Purdue Pharma LP, manufacturer of the opioid painkiller OxyContin, declared bankruptcy in the face of thousands of lawsuits received. The company is accused of promoting the opioid crisis that causes tens of thousands of deaths annually in the United States.
The bankruptcy plan filed in White Plains, New York, on Sept. 15 amounts to more than $10 billion, according to VOA.
According to the plan, the owners of the pharmaceutical company would hand over the company to a trust controlled by the plaintiff states, cities, and counties to compensate for the billions of dollars budgeted to combat the damage to public health caused by opiate addiction and overdoses.
However, the settlement has only been approved by half of the 48 plaintiffs involved. Those who disagree argue that Purdue’s plan is not enough because the Sacklers, the family that owns OxyContin’s production laboratory, earned billions of dollars with excessive prescriptions of the addictive painkiller.
The case was assigned to Bankruptcy Judge Robert Drain in the Southern District of New York.
Among the arguments of the states and municipalities are that drug manufacturers, distributors, and pharmacy chains conducted illegal marketing campaigns to promote painkillers, failed to properly monitor orders, and ignored alarms about unusually frequent retail sales, Bloomberg reports.
U.S. government data show that the number of opiate drug overdose deaths increased from 8,000 in 1999 to 47,600 in 2017.
In October 2017, the White House declared the opioid epidemic as a public health emergency, and launched measures to fight it.
One of the most dangerous opioids is fentanyl, and President Trump has urged his administration to solve the crisis it represents for public health, and has been attentive to the process of finding solutions to the problem.
Likewise, Senator Rob Portman, who introduced the STOP ACT bill, spoke before the Senate about the drug: “It is 50 times more powerful than heroin. It is very inexpensive. It is coming primarily from China and coming primarily through our U.S. Postal Service, if you can believe it.”

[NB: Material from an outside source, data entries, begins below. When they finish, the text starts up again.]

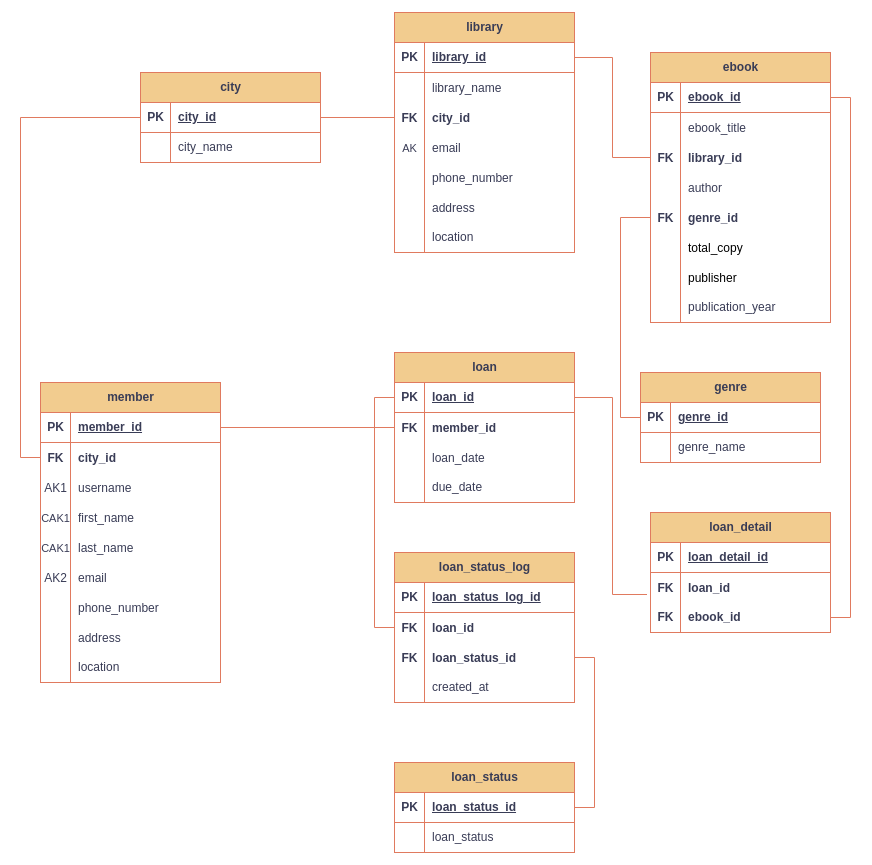
<!DOCTYPE html>
<html lang="en">
<head>
<meta charset="utf-8">
<title>Library loan entity diagram</title>
<style>
:root {
  --paper: #ffffff;
  --line: #e07a5f;
  --header: #f2cc8f;
  --ink: #393c56;
  --black: #000000;
}
* { box-sizing: border-box; margin: 0; padding: 0; }
html, body { width: 872px; height: 865px; overflow: hidden; background: var(--paper); }
.diagram {
  position: relative; width: 872px; height: 865px;
  font: 12px/15px "Liberation Sans", Arial, sans-serif;
  color: var(--ink);
}
.connectors { position: absolute; inset: 0; fill: none; stroke: var(--line); stroke-width: 1; }
.entity {
  position: absolute; left: var(--x); top: var(--y); width: 181px;
  border: 1px solid var(--line); background: var(--paper);
}
.entity h2 {
  height: 30px; padding-bottom: 1px; border-bottom: 1px solid var(--line);
  background: var(--header); font-size: 12px; line-height: 28px; text-align: center;
}
.field { display: flex; height: 30px; white-space: nowrap; }
.field:last-child { height: 29px; }
.field dt {
  flex: 0 0 30px; display: flex; align-items: center; justify-content: center;
  border-right: 1px solid var(--line);
}
.field dd { flex: 1; display: flex; align-items: center; padding-left: 7px; }
.primary, .foreign { font-weight: bold; }
.primary { border-bottom: 1px solid var(--line); }
.primary dd { text-decoration: underline; }
.small dt { font-size: 11px; }
.plain dd { color: var(--black); }
</style>
</head>
<body>
<main class="diagram">
  <svg class="connectors" width="872" height="865" viewBox="0 0 872 865" aria-hidden="true">
    <path d="M140 117.5H20.5V457.5H40"/>
    <path d="M320 117.5H394"/>
    <path d="M574 57.5H612.5V157.5H650"/>
    <path d="M650 217.5H620.5V417.5H640"/>
    <path d="M830 97.5H850.5V617.5H830"/>
    <path d="M220 427.5H394"/>
    <path d="M394 397.5H374.5V627.5H394"/>
    <path d="M574 397.5H612.5V594.5H647"/>
    <path d="M574 657.5H594.5V807.5H574"/>
  </svg>

  <section class="entity" style="--x:140px;--y:72px">
    <h2>city</h2>
    <dl>
      <div class="field primary"><dt>PK</dt><dd>city_id</dd></div>
      <div class="field"><dt></dt><dd>city_name</dd></div>
    </dl>
  </section>

  <section class="entity" style="--x:394px;--y:12px">
    <h2>library</h2>
    <dl>
      <div class="field primary"><dt>PK</dt><dd>library_id</dd></div>
      <div class="field"><dt></dt><dd>library_name</dd></div>
      <div class="field foreign"><dt>FK</dt><dd>city_id</dd></div>
      <div class="field small"><dt>AK</dt><dd>email</dd></div>
      <div class="field"><dt></dt><dd>phone_number</dd></div>
      <div class="field"><dt></dt><dd>address</dd></div>
      <div class="field"><dt></dt><dd>location</dd></div>
    </dl>
  </section>

  <section class="entity" style="--x:650px;--y:52px">
    <h2>ebook</h2>
    <dl>
      <div class="field primary"><dt>PK</dt><dd>ebook_id</dd></div>
      <div class="field"><dt></dt><dd>ebook_title</dd></div>
      <div class="field foreign"><dt>FK</dt><dd>library_id</dd></div>
      <div class="field"><dt></dt><dd>author</dd></div>
      <div class="field foreign"><dt>FK</dt><dd>genre_id</dd></div>
      <div class="field plain"><dt></dt><dd>total_copy</dd></div>
      <div class="field plain"><dt></dt><dd>publisher</dd></div>
      <div class="field"><dt></dt><dd>publication_year</dd></div>
    </dl>
  </section>

  <section class="entity" style="--x:40px;--y:382px">
    <h2>member</h2>
    <dl>
      <div class="field primary"><dt>PK</dt><dd>member_id</dd></div>
      <div class="field foreign"><dt>FK</dt><dd>city_id</dd></div>
      <div class="field"><dt>AK1</dt><dd>username</dd></div>
      <div class="field small"><dt>CAK1</dt><dd>first_name</dd></div>
      <div class="field small"><dt>CAK1</dt><dd>last_name</dd></div>
      <div class="field"><dt>AK2</dt><dd>email</dd></div>
      <div class="field"><dt></dt><dd>phone_number</dd></div>
      <div class="field"><dt></dt><dd>address</dd></div>
      <div class="field"><dt></dt><dd>location</dd></div>
    </dl>
  </section>

  <section class="entity" style="--x:394px;--y:352px">
    <h2>loan</h2>
    <dl>
      <div class="field primary"><dt>PK</dt><dd>loan_id</dd></div>
      <div class="field foreign"><dt>FK</dt><dd>member_id</dd></div>
      <div class="field"><dt></dt><dd>loan_date</dd></div>
      <div class="field"><dt></dt><dd>due_date</dd></div>
    </dl>
  </section>

  <section class="entity" style="--x:640px;--y:372px">
    <h2>genre</h2>
    <dl>
      <div class="field primary"><dt>PK</dt><dd>genre_id</dd></div>
      <div class="field"><dt></dt><dd>genre_name</dd></div>
    </dl>
  </section>

  <section class="entity" style="--x:650px;--y:512px">
    <h2>loan_detail</h2>
    <dl>
      <div class="field primary"><dt>PK</dt><dd>loan_detail_id</dd></div>
      <div class="field foreign"><dt>FK</dt><dd>loan_id</dd></div>
      <div class="field foreign"><dt>FK</dt><dd>ebook_id</dd></div>
    </dl>
  </section>

  <section class="entity" style="--x:394px;--y:552px">
    <h2>loan_status_log</h2>
    <dl>
      <div class="field primary"><dt>PK</dt><dd>loan_status_log_id</dd></div>
      <div class="field foreign"><dt>FK</dt><dd>loan_id</dd></div>
      <div class="field foreign"><dt>FK</dt><dd>loan_status_id</dd></div>
      <div class="field"><dt></dt><dd>created_at</dd></div>
    </dl>
  </section>

  <section class="entity" style="--x:394px;--y:762px">
    <h2>loan_status</h2>
    <dl>
      <div class="field primary"><dt>PK</dt><dd>loan_status_id</dd></div>
      <div class="field"><dt></dt><dd>loan_status</dd></div>
    </dl>
  </section>
</main>
</body>
</html>
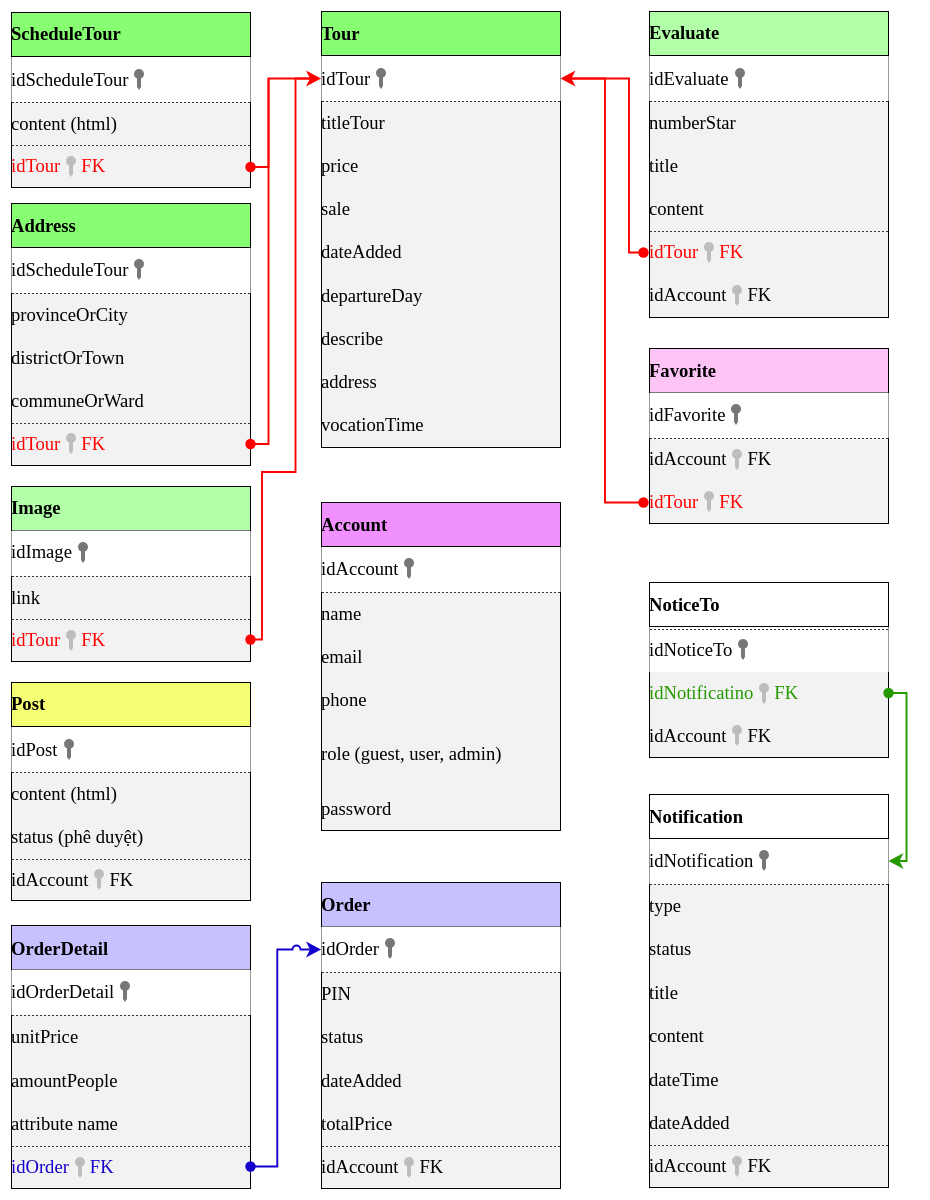
<!DOCTYPE html>
<html lang="en">
<head>
<meta charset="utf-8">
<title>Tour booking database schema</title>
<style>
:root {
  --ink: #000;
  --field: #f2f2f2;
  --green: #88ff73;
  --mint: #b1ffa6;
  --yellow: #f4ff73;
  --lilac: #c8c1ff;
  --violet: #f191ff;
  --pink: #ffc4f6;
  --soft-line: #777;
  --tour-link: #f00;
  --order-link: #1400cc;
  --notice-link: #259a00;
}
* { box-sizing: border-box; margin: 0; padding: 0; }
body { width: 930px; height: 1200px; overflow: hidden; background: #fff; }
.schema {
  position: relative; width: 930px; height: 1200px; overflow: hidden;
  font: 18.6px/22px "Liberation Serif", "Times New Roman", serif; color: var(--ink);
}
.entity {
  position: absolute; top: var(--y); width: 240px; height: var(--h);
  display: flex; flex-direction: column;
  border: 1px solid var(--ink); background: var(--field);
}
.left { left: 11px; }
.middle { left: 321px; }
.right { left: 649px; }
.entity h2 {
  flex: none; height: 44px; display: flex; align-items: center;
  padding: var(--head-drop, 0) 0 var(--head-lift, 0);
  font-size: inherit; text-indent: -1px;
  background: var(--head, #fff); border-bottom: 1px solid var(--line, var(--ink));
}
.entity ul { flex: 1; display: flex; flex-direction: column; list-style: none; }
.entity li {
  position: relative; flex: 1; min-height: 0; display: flex; align-items: center; gap: 6px;
  text-indent: -1px; white-space: nowrap;
}
.entity .pk {
  flex: none; height: 45px; margin: 0 -1px; padding-bottom: var(--key-lift, 0);
  background: #fff; border: solid #999; border-width: 0 1px;
}
.entity .tall { flex: none; height: 66px; }
.entity .rule:last-child { flex: none; height: var(--last, 42px); }
.pk::after, .rule::before {
  content: ""; position: absolute; left: 0; right: 0; height: 1px;
  background: repeating-linear-gradient(90deg, #333 0 2px, transparent 2px 4px);
}
.pk::after { bottom: -1px; }
.rule::before { top: 0; }
.notice .pk::after { top: 2px; bottom: auto; }
.key { flex: none; width: 10px; height: 21px; fill: #777; }
.fk .key { fill: #bdbdbd; }
.to-tour { color: var(--tour-link); }
.to-order { color: var(--order-link); }
.to-notice { color: var(--notice-link); }
.links { position: absolute; left: 0; top: 0; }
.links path { fill: none; stroke: currentColor; stroke-width: 1.9; }
.links circle, .links use { fill: currentColor; }
</style>
</head>
<body>
<main class="schema">
  <svg width="0" height="0" style="position:absolute" aria-hidden="true">
    <defs>
      <symbol id="key" viewBox="0 0 10 21">
        <circle cx="5" cy="5" r="5"/><path d="M3 9H7V18L5 21L3 18Z"/>
      </symbol>
      <polygon id="arrow" points="0,0 -15,-8 -11,0 -15,8"/>
    </defs>
  </svg>

  <section class="entity left" style="--y:12px;--h:176px;--head:var(--green);--head-lift:2px">
    <h2>ScheduleTour</h2>
    <ul>
      <li class="pk"><span>idScheduleTour</span><svg class="key"><use href="#key"/></svg></li>
      <li>content (html)</li>
      <li class="fk rule to-tour"><span>idTour</span><svg class="key"><use href="#key"/></svg><span>FK</span></li>
    </ul>
  </section>

  <section class="entity left" style="--y:203px;--h:263px;--head:var(--green);--key-lift:2px">
    <h2>Address</h2>
    <ul>
      <li class="pk"><span>idScheduleTour</span><svg class="key"><use href="#key"/></svg></li>
      <li>provinceOrCity</li>
      <li>districtOrTown</li>
      <li>communeOrWard</li>
      <li class="fk rule to-tour"><span>idTour</span><svg class="key"><use href="#key"/></svg><span>FK</span></li>
    </ul>
  </section>

  <section class="entity left" style="--y:486px;--h:176px;--head:var(--mint);--line:var(--soft-line);--head-lift:2px;--key-lift:3px">
    <h2>Image</h2>
    <ul>
      <li class="pk"><span>idImage</span><svg class="key"><use href="#key"/></svg></li>
      <li>link</li>
      <li class="fk rule to-tour"><span>idTour</span><svg class="key"><use href="#key"/></svg><span>FK</span></li>
    </ul>
  </section>

  <section class="entity left" style="--y:682px;--h:219px;--head:var(--yellow);--head-lift:2px;--last:41px">
    <h2>Post</h2>
    <ul>
      <li class="pk"><span>idPost</span><svg class="key"><use href="#key"/></svg></li>
      <li>content (html)</li>
      <li>status (phê duyệt)</li>
      <li class="fk rule"><span>idAccount</span><svg class="key"><use href="#key"/></svg><span>FK</span></li>
    </ul>
  </section>

  <section class="entity left" style="--y:925px;--h:264px;--head:var(--lilac);--line:var(--soft-line);--head-drop:2px;--key-lift:2px">
    <h2>OrderDetail</h2>
    <ul>
      <li class="pk"><span>idOrderDetail</span><svg class="key"><use href="#key"/></svg></li>
      <li>unitPrice</li>
      <li>amountPeople</li>
      <li>attribute name</li>
      <li class="fk rule to-order"><span>idOrder</span><svg class="key"><use href="#key"/></svg><span>FK</span></li>
    </ul>
  </section>

  <section class="entity middle" style="--y:11px;--h:437px;--head:var(--green)">
    <h2>Tour</h2>
    <ul>
      <li class="pk"><span>idTour</span><svg class="key"><use href="#key"/></svg></li>
      <li>titleTour</li>
      <li>price</li>
      <li>sale</li>
      <li>dateAdded</li>
      <li>departureDay</li>
      <li>describe</li>
      <li>address</li>
      <li>vocationTime</li>
    </ul>
  </section>

  <section class="entity middle" style="--y:502px;--h:329px;--head:var(--violet);--key-lift:2px">
    <h2>Account</h2>
    <ul>
      <li class="pk"><span>idAccount</span><svg class="key"><use href="#key"/></svg></li>
      <li>name</li>
      <li>email</li>
      <li>phone</li>
      <li class="tall">role (guest, user, admin)</li>
      <li>password</li>
    </ul>
  </section>

  <section class="entity middle" style="--y:882px;--h:307px;--head:var(--lilac);--line:var(--soft-line);--key-lift:2px">
    <h2>Order</h2>
    <ul>
      <li class="pk"><span>idOrder</span><svg class="key"><use href="#key"/></svg></li>
      <li>PIN</li>
      <li>status</li>
      <li>dateAdded</li>
      <li>totalPrice</li>
      <li class="fk rule"><span>idAccount</span><svg class="key"><use href="#key"/></svg><span>FK</span></li>
    </ul>
  </section>

  <section class="entity right" style="--y:11px;--h:307px;--head:var(--mint);--head-lift:2px">
    <h2>Evaluate</h2>
    <ul>
      <li class="pk"><span>idEvaluate</span><svg class="key"><use href="#key"/></svg></li>
      <li>numberStar</li>
      <li>title</li>
      <li>content</li>
      <li class="fk rule to-tour"><span>idTour</span><svg class="key"><use href="#key"/></svg><span>FK</span></li>
      <li class="fk"><span>idAccount</span><svg class="key"><use href="#key"/></svg><span>FK</span></li>
    </ul>
  </section>

  <section class="entity right" style="--y:348px;--h:176px;--head:var(--pink);--line:var(--soft-line);--key-lift:2px">
    <h2>Favorite</h2>
    <ul>
      <li class="pk"><span>idFavorite</span><svg class="key"><use href="#key"/></svg></li>
      <li class="fk"><span>idAccount</span><svg class="key"><use href="#key"/></svg><span>FK</span></li>
      <li class="fk to-tour"><span>idTour</span><svg class="key"><use href="#key"/></svg><span>FK</span></li>
    </ul>
  </section>

  <section class="entity right notice" style="--y:582px;--h:176px">
    <h2>NoticeTo</h2>
    <ul>
      <li class="pk"><span>idNoticeTo</span><svg class="key"><use href="#key"/></svg></li>
      <li class="fk to-notice"><span>idNotificatino</span><svg class="key"><use href="#key"/></svg><span>FK</span></li>
      <li class="fk"><span>idAccount</span><svg class="key"><use href="#key"/></svg><span>FK</span></li>
    </ul>
  </section>

  <section class="entity right" style="--y:794px;--h:394px;--key-lift:2px">
    <h2>Notification</h2>
    <ul>
      <li class="pk"><span>idNotification</span><svg class="key"><use href="#key"/></svg></li>
      <li>type</li>
      <li>status</li>
      <li>title</li>
      <li>content</li>
      <li>dateTime</li>
      <li>dateAdded</li>
      <li class="fk rule"><span>idAccount</span><svg class="key"><use href="#key"/></svg><span>FK</span></li>
    </ul>
  </section>

  <svg class="links" width="930" height="1200" viewBox="0 0 930 1200" aria-hidden="true">
    <g class="to-tour">
      <path d="M250 167H268.5V78.5H311"/>
      <path d="M250 444H268.5V78.5"/>
      <path d="M250 639.5H262V472H295.5V78.5H311"/>
      <path d="M643 252.5H629V78.5H571"/>
      <path d="M643 502.5H605V78.5H571"/>
      <circle cx="250.5" cy="167" r="5.2"/>
      <circle cx="250.5" cy="444" r="5.2"/>
      <circle cx="250.5" cy="639.5" r="5.2"/>
      <circle cx="643.5" cy="252.5" r="5.2"/>
      <circle cx="643.5" cy="502.5" r="5.2"/>
      <use href="#arrow" transform="translate(321 78.5)"/>
      <use href="#arrow" transform="translate(560.5 78.5) scale(-1 1)"/>
    </g>
    <g class="to-order">
      <path d="M250 1166.5H277.3V949.5H292.5A4 4 0 0 1 300.5 949.5H311"/>
      <circle cx="250.5" cy="1166.5" r="5.2"/>
      <use href="#arrow" transform="translate(321 949.5)"/>
    </g>
    <g class="to-notice">
      <path d="M888 693H906.5V861H899"/>
      <circle cx="888.5" cy="693" r="5.2"/>
      <use href="#arrow" transform="translate(888.5 861) scale(-1 1)"/>
    </g>
  </svg>
</main>
</body>
</html>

The STOP ACT, which has already been passed, requires the postal service to identify both the contents and sender of packages arriving through it, among other provisions. Fox News reported that this law is intended to combat the entry into the country of opioids and other illicit drugs, which are believed to arrive through the postal service, mainly from China and Mexico.